“Mais attendez, Monsieur–you brought steaks back to France with you from the United States? Vous etes completement fou ou quoi?” (Are you completely crazy or what?) Well, I’m not going to touch that interesting question from a French custom’s inspector with a barge pole, so I’ll just get it over with and fess up–yes, I often buy a half-dozen organic New York strip steaks at a favorite New York City butcher just before I’m off to the airport. I pack them in layer after layer of shopping bags and put them in my checked luggage, since the air temperature at high altitudes means they’re just fine after a seven or eight hour flight back to Europe.
We eat one the day I get home and freeze the others as a special treat to be meted out, if you will, during the months before I can get back to the butcher again. Yes, of course there’s wonderful, wonderful beef in France, but you just don’t get the same sublime trifecta of taste, texture and tenderness in any other beef in the world that you do with the very best American. With one very notable exception, a particular cut of French meat I found myself thinking about quite often during a trip to Buenos Aires, from which I came away disappointed by the city’s parillas.

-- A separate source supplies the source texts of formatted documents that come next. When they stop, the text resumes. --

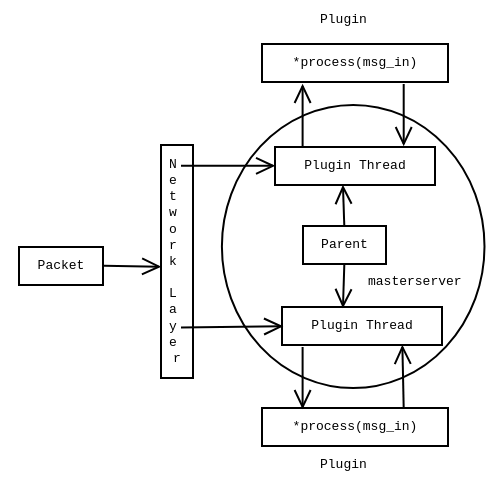
<!DOCTYPE html>
<html lang="en">
<head>
<meta charset="utf-8">
<title>Plugin thread diagram</title>
<style>
:root { --ink: #000; --paper: #fff; --stroke: 2px; }
* { box-sizing: border-box; }
html, body { margin: 0; overflow: hidden; background: var(--paper); }
.diagram {
  position: relative; width: 504px; height: 484px; overflow: hidden;
  background: var(--paper); color: var(--ink);
  font: 13px/16px "Liberation Mono", monospace;
}
.connectors { position: absolute; inset: 0; fill: none; stroke: var(--ink); stroke-width: 2; }
.node, .label { position: absolute; white-space: pre; }
.node {
  display: flex; align-items: center; justify-content: center;
  height: 40px; border: var(--stroke) solid var(--ink);
}
.process { left: 261px; width: 188px; }
.process-top { top: 43px; }
.process-bottom { top: 407px; }
.thread { width: 162px; }
.thread-top { left: 274px; top: 146px; }
.thread-bottom { left: 281px; top: 306px; }
.parent { left: 302px; top: 225px; width: 85px; }
.packet { left: 18px; top: 246px; width: 86px; }
.network {
  left: 160px; top: 144px; width: 34px; height: 235px;
  align-items: flex-start; justify-content: flex-start;
  padding: 11px 0 0 7px; line-height: 16.15px;
}
.network-last { padding-left: 4px; }
.plugin { left: 320px; }
.plugin-top { top: 12px; }
.plugin-bottom { top: 457px; }
.masterserver { left: 368px; top: 274px; }
</style>
</head>
<body>
<main class="diagram">
  <svg class="connectors" width="504" height="484" viewBox="0 0 504 484" aria-hidden="true">
    <defs>
      <marker id="arrowhead" markerUnits="userSpaceOnUse" markerWidth="22" markerHeight="22" refX="18" refY="11" orient="auto">
        <path d="M1 3L18 11L1 19"/>
      </marker>
    </defs>
    <ellipse class="server-boundary" cx="353.2" cy="246.5" rx="131.3" ry="141.5"/>
    <g class="arrows" marker-end="url(#arrowhead)">
      <path d="M104 265.8L159 266.7"/>
      <path d="M181 165.8H273"/>
      <path d="M181 327.4L281 326.3"/>
      <path d="M302.6 146V86"/>
      <path d="M403.7 84V144"/>
      <path d="M344.3 226L343 187"/>
      <path d="M344.3 265L343 306"/>
      <path d="M302.6 347V407"/>
      <path d="M403.7 408L402.4 347"/>
    </g>
  </svg>

  <div class="label plugin plugin-top">Plugin</div>
  <div class="node process process-top">*process(msg_in)</div>
  <div class="node thread thread-top">Plugin Thread</div>
  <div class="node parent">Parent</div>
  <div class="label masterserver">masterserver</div>
  <div class="node thread thread-bottom">Plugin Thread</div>
  <div class="node process process-bottom">*process(msg_in)</div>
  <div class="label plugin plugin-bottom">Plugin</div>

  <div class="node packet">Packet</div>
  <div class="node network"><div>N<br>e<br>t<br>w<br>o<br>r<br>k<br><br>L<br>a<br>y<br>e<br><span class="network-last">r</span></div></div>
</main>
</body>
</html>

Not long before my trip to South America, the beef loving Bruno and me broke our usual rule that steaks are best eaten at home and decided to splurge on Le Severo, which I think is the best steakhouse in Paris. This was hardly a spontaneous decision, of course, since you have to call several weeks ahead of time to snag a table in former butcher William Bernet’s always jammed-to-the-rafters dining room deep in the 14th arrondissement behind the tourist belt of the boulevard Montparnasse. Aside from that, I don’t go often, because it’s expensive, very crowded, very noisy and very popular with American lawyers whose voices could bore through metal. Not all American lawyers have voices like that–my best American friend in San Francisco and my brother are certainly exceptions, but the ones who come here seem to have clocked this place as some sort of Parisian version of the Palm steakhouse (it’s not), and so crow with pleasure at being in the know.

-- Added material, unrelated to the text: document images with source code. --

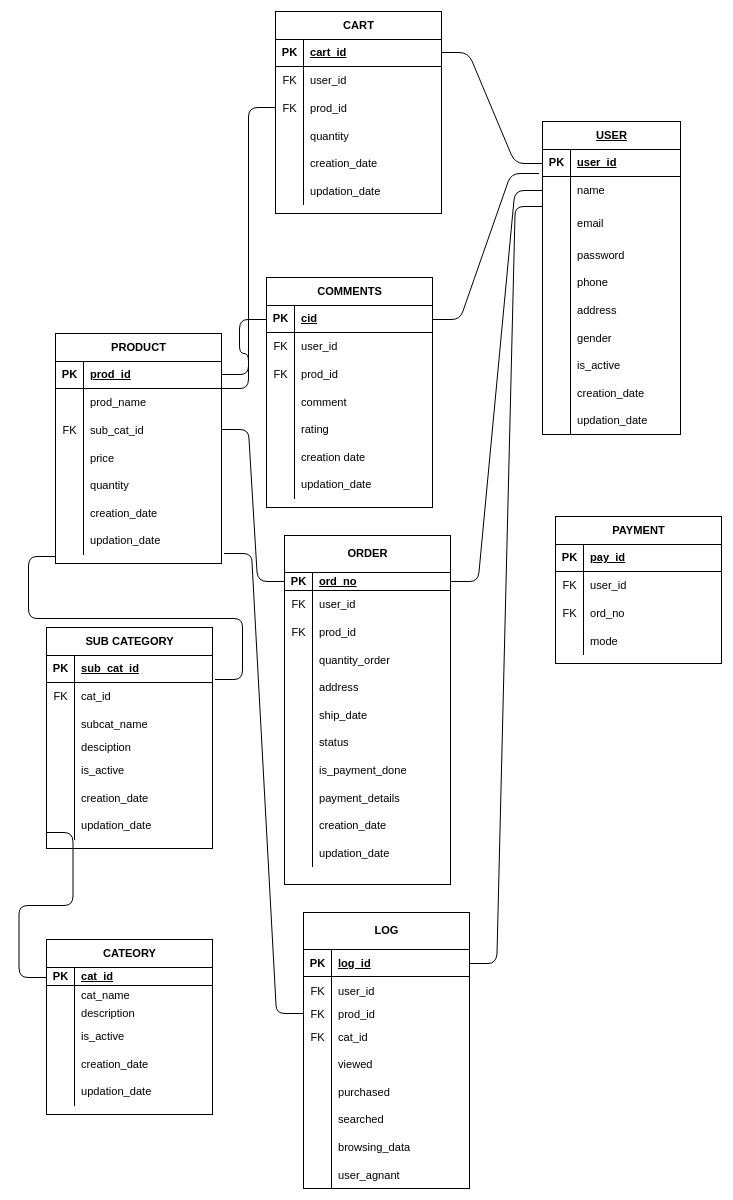
<!DOCTYPE html>
<html lang="en">
<head>
<meta charset="utf-8">
<title>Shop database entity diagram</title>
<style>
:root {
  --ink: #000;
  --paper: #fff;
  --row: 27.6px;
  --row-short: 18.4px;
  --row-tall: 36.8px;
  --key: 28px;
}
* { box-sizing: border-box; margin: 0; padding: 0; }
body { width: 733px; height: 1200px; overflow: hidden; background: var(--paper); }
.diagram {
  position: relative;
  width: 733px;
  height: 1200px;
  overflow: hidden;
  color: var(--ink);
  font: 11.9px/1 "Liberation Sans", Arial, sans-serif;
  font-size: 11.1px;
}
.entity {
  position: absolute;
  width: 167px;
  border: 1px solid var(--ink);
  background: var(--paper);
}
.entity h2 {
  display: flex;
  align-items: center;
  justify-content: center;
  height: var(--row);
  border-bottom: 1px solid var(--ink);
  font-size: inherit;
  font-weight: 700;
}
.entity ul { list-style: none; }
.entity li {
  display: grid;
  grid-template-columns: var(--key) 1fr;
  height: var(--row);
}
.entity li > * { display: flex; align-items: center; white-space: nowrap; }
.entity i { justify-content: center; border-right: 1px solid var(--ink); font-style: normal; }
.entity span { padding-left: 6px; }
.entity .primary { border-bottom: 1px solid var(--ink); font-weight: 700; }
.entity .primary span, .entity .underlined { text-decoration: underline; }
.entity .short { height: var(--row-short); }
.entity .tall { height: var(--row-tall); }

.cart { left: 275px; top: 11px; height: 203px; }
.user { left: 542px; top: 121px; width: 139px; height: 314px; }
.comments { left: 266px; top: 277px; height: 231px; }
.product { left: 55px; top: 333px; height: 231px; }
.order { left: 284px; top: 535px; height: 350px; }
.payment { left: 555px; top: 516px; height: 148px; }
.sub-category { left: 46px; top: 627px; height: 222px; }
.category { left: 46px; top: 939px; height: 176px; }
.log { left: 303px; top: 912px; height: 277px; }

.relations { position: absolute; inset: 0; fill: none; stroke: var(--ink); stroke-width: 1; }
</style>
</head>
<body>
<main class="diagram">

  <section class="entity cart">
    <h2>CART</h2>
    <ul>
      <li class="primary"><i>PK</i><span>cart_id</span></li>
      <li><i>FK</i><span>user_id</span></li>
      <li><i>FK</i><span>prod_id</span></li>
      <li><i></i><span>quantity</span></li>
      <li><i></i><span>creation_date</span></li>
      <li><i></i><span>updation_date</span></li>
    </ul>
  </section>

  <section class="entity user">
    <h2 class="underlined">USER</h2>
    <ul>
      <li class="primary"><i>PK</i><span>user_id</span></li>
      <li><i></i><span>name</span></li>
      <li class="tall"><i></i><span>email</span></li>
      <li><i></i><span>password</span></li>
      <li><i></i><span>phone</span></li>
      <li><i></i><span>address</span></li>
      <li><i></i><span>gender</span></li>
      <li><i></i><span>is_active</span></li>
      <li><i></i><span>creation_date</span></li>
      <li><i></i><span>updation_date</span></li>
    </ul>
  </section>

  <section class="entity comments">
    <h2>COMMENTS</h2>
    <ul>
      <li class="primary"><i>PK</i><span>cid</span></li>
      <li><i>FK</i><span>user_id</span></li>
      <li><i>FK</i><span>prod_id</span></li>
      <li><i></i><span>comment</span></li>
      <li><i></i><span>rating</span></li>
      <li><i></i><span>creation date</span></li>
      <li><i></i><span>updation_date</span></li>
    </ul>
  </section>

  <section class="entity product">
    <h2>PRODUCT</h2>
    <ul>
      <li class="primary"><i>PK</i><span>prod_id</span></li>
      <li><i></i><span>prod_name</span></li>
      <li><i>FK</i><span>sub_cat_id</span></li>
      <li><i></i><span>price</span></li>
      <li><i></i><span>quantity</span></li>
      <li><i></i><span>creation_date</span></li>
      <li><i></i><span>updation_date</span></li>
    </ul>
  </section>

  <section class="entity order">
    <h2 class="tall">ORDER</h2>
    <ul>
      <li class="primary short"><i>PK</i><span>ord_no</span></li>
      <li><i>FK</i><span>user_id</span></li>
      <li><i>FK</i><span>prod_id</span></li>
      <li><i></i><span>quantity_order</span></li>
      <li><i></i><span>address</span></li>
      <li><i></i><span>ship_date</span></li>
      <li><i></i><span>status</span></li>
      <li><i></i><span>is_payment_done</span></li>
      <li><i></i><span>payment_details</span></li>
      <li><i></i><span>creation_date</span></li>
      <li><i></i><span>updation_date</span></li>
    </ul>
  </section>

  <section class="entity payment">
    <h2>PAYMENT</h2>
    <ul>
      <li class="primary"><i>PK</i><span>pay_id</span></li>
      <li><i>FK</i><span>user_id</span></li>
      <li><i>FK</i><span>ord_no</span></li>
      <li><i></i><span>mode</span></li>
    </ul>
  </section>

  <section class="entity sub-category">
    <h2>SUB CATEGORY</h2>
    <ul>
      <li class="primary"><i>PK</i><span>sub_cat_id</span></li>
      <li><i>FK</i><span>cat_id</span></li>
      <li><i></i><span>subcat_name</span></li>
      <li class="short"><i></i><span>desciption</span></li>
      <li><i></i><span>is_active</span></li>
      <li><i></i><span>creation_date</span></li>
      <li><i></i><span>updation_date</span></li>
    </ul>
  </section>

  <section class="entity category">
    <h2>CATEORY</h2>
    <ul>
      <li class="primary short"><i>PK</i><span>cat_id</span></li>
      <li class="short"><i></i><span>cat_name</span></li>
      <li class="short"><i></i><span>description</span></li>
      <li><i></i><span>is_active</span></li>
      <li><i></i><span>creation_date</span></li>
      <li><i></i><span>updation_date</span></li>
    </ul>
  </section>

  <section class="entity log">
    <h2 class="tall">LOG</h2>
    <ul>
      <li class="primary"><i>PK</i><span>log_id</span></li>
      <li><i>FK</i><span>user_id</span></li>
      <li class="short"><i>FK</i><span>prod_id</span></li>
      <li><i>FK</i><span>cat_id</span></li>
      <li><i></i><span>viewed</span></li>
      <li><i></i><span>purchased</span></li>
      <li><i></i><span>searched</span></li>
      <li><i></i><span>browsing_data</span></li>
      <li><i></i><span>user_agnant</span></li>
    </ul>
  </section>

  <svg class="relations" width="733" height="1200" viewBox="0 0 733 1200" aria-hidden="true">
    <path id="cart-user" d="M441 52.5H459Q468 52.5 472 61L511 154Q515 163.5 524 163.5H542"/>
    <path id="cart-product" d="M276 107.5H258Q248.5 107.5 248.5 117V366Q248.5 374.5 240 374.5H221"/>
    <path id="comments-product" d="M267 319.5H248Q239.5 319.5 239.5 329V346Q239.5 353.5 244 353.5Q248.5 353.5 248.5 361V379Q248.5 388.5 240 388.5H221"/>
    <path id="comments-user" d="M432 319.5H452Q460 319.5 463 311L508 182Q511 173.5 520 173.5H539"/>
    <path id="order-user" d="M451 581.5H470Q478 581.5 479 572L514 200Q515 190.5 524 190.5H542"/>
    <path id="log-user" d="M469 963.5H488Q496 963.5 497 954L515 215Q515 206.5 524 206.5H542"/>
    <path id="product-order" d="M221 429.5H240Q249 429.5 249 439L257 572Q258 581.5 267 581.5H285"/>
    <path id="product-log" d="M224 553.5H243Q252 553.5 252 562L276 1005Q276 1013.5 285 1013.5H304"/>
    <path id="product-sub-category" d="M55 556.5H37Q28.5 556.5 28.5 566V609Q28.5 618.5 37 618.5H234Q242.5 618.5 242.5 627V670Q242.5 679.5 234 679.5H215"/>
    <path id="sub-category-category" d="M46 832.5H64Q73 832.5 73 842V896Q73 905.5 64 905.5H28Q19 905.5 19 914V968Q19 977.5 28 977.5H46"/>
  </svg>
</main>
</body>
</html>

Ah, but when I give in to this place, the pleasure is intense. Though there’s usually a feint or two at the vegetable kingdom among the starters, I know it’s half-hearted, and so am never tempted the way that I might be by a garlicky iceberg lettuce salad with crumbled bacon and chunks of ‘blue’ cheese in an American steakhouse (writing that description, I’d give a finger for one of those salads right now) or the grilled provolone in an Argentine one. Instead, in an act of unblushing madness, we ordered plates of Bernet’s sublime Auvergnat ham and the best chorizo I’ve ever eaten in my whole life. And the fact that it’s served with thick pats of yellow butter reminds me–as if that’s necessary, of why I love France so much. I mean, talk about gilding the lily.
So the charcuterie is one great reason to come here, and the sharp knives and good bread, two others. The fact that Bernet has one of the most wonderful real-people, i.e. great bottles of wine at prices normal people can pay as a splurge, wine lists in Paris is another enticement, and the people watching is fascinating. But I’m not going to beat around the bush, I come here to eat a pavé de rumsteak from nearby butcher Hugo Desnoyer grilled on a salamandre, a piece of equipment I don’t have at home, with a tiny magic mountain of some of the best frites in the whole world.
Bruno made the mistake of ordering a filet the other night, and while it was delicious–Desnoyer’s meat is just plain sublime, it wasn’t half as good as my pavé de rumsteak, which offered the perfect Gallic knock-out punch to my perhaps vestigially patriotic attachment to great American beef.
They’re several desserts on the menu, including a creme caramel, but I’ve never seen anyone order one for the simple reason that this place is all about going to a bona-fide Cro-Magnon orgy. To wit, dessert would just be too damned dainty after a feed like this. After he’d finished his meat, Bruno excused himself to wait for me outside–he can’t handle the noise past a certain point, and despite the fact that this was meant to hurry me, I finished every shred of the meat, crumb of potato and drop of magnificent Crozes Hermitage at what I deemed to be a correct rhythm, pointedly ignoring his pacing on the pavement outside. The reason, you see, was summed up by the rumpled and rather tipsy businessman who stumbled out the door after me after I’d paid the bill for a cigarette. “Putain!” (F–k!) he exclaimed, after sucking on his Marlboro. “Was that meat good or what!?”
Le Severo, 8 rue des Plantes, 14th, Tel. 01-45-40-40-91. Metro: Mouton Duvernet. Closed Saturday and Sunday Average 55 Euros.